10 July 2014 - Christian Aid has this week found itself part of a widely reported media story about an aggressive tax avoidance scheme used by top businessmen, celebrities, QCs, NHS doctors, political party donors and a judge.

We became involved after The Times newspaper asked us to comment on the fact that one of those that had used the scheme was pop singer Katie Melua, who was nominated some years ago for one of our Tax Superhero awards because of positive remarks she had made about her willingness to pay tax.

In response to The Times’ story, we expressed our ‘disappointment’ that she had been connected with the scheme, adding however, that according to The Times, her investment was made at the suggestion of her accountants and she had subsequently repaid the tax.

On social media, some have responded by stating that Christian Aid is itself tax-exempt. Our activities generally don't generate taxable profits, hence there is no tax to pay.

And unlike most in the corporate sector, the 20% VAT on goods and services we buy is not recoverable because we have no products that we sell.

It's also worth noting that none of our employees are exempt from tax, regardless of the country they are working in.

So what’s the tax benefit of being a charity?

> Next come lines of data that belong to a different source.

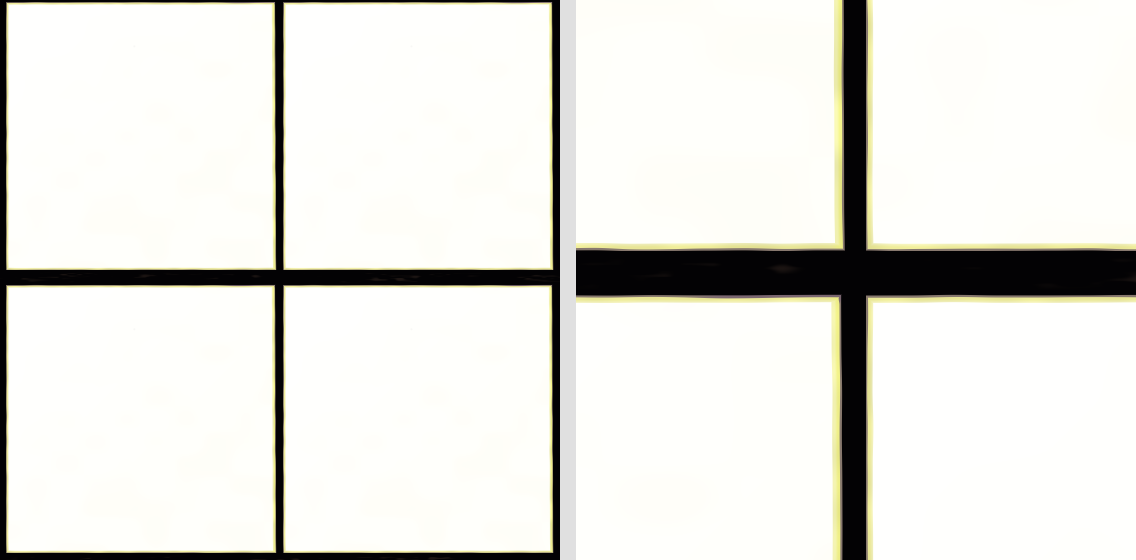
Left: the whole. Right: its middle third, enlarged.
Write a WebGL 1 fragment shader that draws this pattern.

```glsl
precision highp float;
// Two by two glazed white tiles with thin yellow rims, set in dark grooves.

uniform vec2 u_resolution;

#define PITCH vec2(0.4948, 0.5052)
#define FIRST_CORNER vec2(0.0109, 0.0122)
#define TILE_SIZE vec2(0.4822, 0.4788)
#define RIM_WIDTH 0.0044
#define RIGHT_RIM_EXTRA 0.0014
#define LIP_WIDTH 0.0012
#define EDGE_WOBBLE 0.0006
#define GLAZE vec3(1.0, 1.0, 0.985)
#define GROOVE vec3(0.012, 0.008, 0.014)
#define RIM vec3(0.93, 0.92, 0.60)
#define LIP vec3(0.53, 0.47, 0.43)

float hash(vec2 p) {
    p = fract(p * vec2(0.1031, 0.1173));
    p += dot(p, p.yx + 33.33);
    return fract((p.x + p.y) * p.x * 17.0);
}

float noise(vec2 p) {
    vec2 cell = floor(p);
    vec2 f = fract(p);
    f = f * f * (3.0 - 2.0 * f);
    return mix(mix(hash(cell), hash(cell + vec2(1.0, 0.0)), f.x),
               mix(hash(cell + vec2(0.0, 1.0)), hash(cell + 1.0), f.x), f.y);
}

// Antialiased step across a boundary, one pixel wide.
float cover(float d, float pixel) {
    return clamp(d / pixel + 0.5, 0.0, 1.0);
}

// Dark joint with faint brown scuffs running along the horizontal bands.
vec3 grooveColor(vec2 p, float outside) {
    float streak = noise(p * vec2(70.0, 420.0)) * noise(p * vec2(18.0, 150.0) + 40.0);
    float middle = smoothstep(0.003, 0.009, outside);
    return GROOVE + vec3(0.10, 0.075, 0.06) * smoothstep(0.35, 0.8, streak) * middle;
}

// Near-white glaze with slight creamy patches toward the lower right.
vec3 glazeColor(vec2 p) {
    vec2 q = p / TILE_SIZE;
    float warm = smoothstep(0.2, 1.4, q.x + 1.0 - q.y);
    float patches = smoothstep(0.45, 0.85, noise(q * vec2(9.0, 12.0) + 7.0));
    float speck = 1.0 - smoothstep(0.0005, 0.003, length(p - TILE_SIZE * vec2(0.475, 0.835)));
    vec3 color = GLAZE + vec3(0.0, 0.0, 0.010) * (1.0 - warm);
    color -= vec3(0.002, 0.004, 0.014) * patches * warm;
    return color - 0.025 * speck;
}

void main() {
    vec2 uv = gl_FragCoord.xy / u_resolution;
    float pixel = 1.0 / min(u_resolution.x, u_resolution.y);
    vec2 p = mod(uv - FIRST_CORNER, PITCH);

    // Distances inward from each side, slightly uneven; the right side leans.
    vec2 low = p;
    vec2 high = TILE_SIZE - p;
    high.x -= 0.0018 * p.y / TILE_SIZE.y;
    low += EDGE_WOBBLE * (vec2(noise(p.yx * 45.0), noise(p * 45.0 + 9.0)) - 0.5);
    high += EDGE_WOBBLE * (vec2(noise(p.yx * 38.0 + 3.0), noise(p * 38.0 + 5.0)) - 0.5);
    float inside = min(min(low.x, low.y), min(high.x, high.y));
    float glazeInside = min(min(low.x, low.y), min(high.x - RIGHT_RIM_EXTRA, high.y)) - RIM_WIDTH;

    // The rim is paler toward the glaze, more vivid on the right.
    float onRight = 1.0 - smoothstep(0.003, 0.009, high.x);
    vec3 rim = mix(RIM, vec3(0.94, 0.94, 0.53), onRight);
    rim = mix(rim, GLAZE, 0.35 * smoothstep(0.5, 1.0, inside / RIM_WIDTH));
    rim *= 0.95 + 0.08 * noise(p * 60.0);

    // The lip is thicker and duller near the right end of the top side.
    float onTop = 1.0 - smoothstep(0.002, 0.006, high.y);
    float lipWear = onTop * smoothstep(0.80, 0.86, p.x / TILE_SIZE.x);
    float lipWidth = LIP_WIDTH * (0.75 + 0.5 * noise(p * 30.0) + 0.4 * lipWear);
    vec3 lip = mix(LIP, vec3(0.48, 0.40, 0.44), lipWear);

    vec3 color = grooveColor(uv, TILE_SIZE.y < p.y ? min(p.y - TILE_SIZE.y, PITCH.y - p.y) : 0.0);
    color = mix(color, lip, cover(inside, pixel));
    color = mix(color, rim, cover(inside - lipWidth, pixel));
    color = mix(color, glazeColor(p), cover(glazeInside, pixel));
    gl_FragColor = vec4(color, 1.0);
}
```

Most obviously, the Gift Aid that we recover on public donations, so a donation of £50 from an individual becomes £62.50. But that doesn’t make us tax exempt.

Our tax campaign does not target particular individuals, but is aimed primarily at tax strategies used by multinational corporations and other companies trading across borders which we estimate cost poor countries some $160bn a year in lost tax revenues, and there's a crucial difference between using a tax system and laws as they are intended to be used, and using loopholes in the law to avoid tax that should have been paid.   
We have actively campaigned in recent years for measures that would introduce far greater transparency in tax matters to counter the way in which tax havens assist companies - and individuals - to hide their assets off-shore.

Read a statement about Christian Aid, taxes and Gift Aid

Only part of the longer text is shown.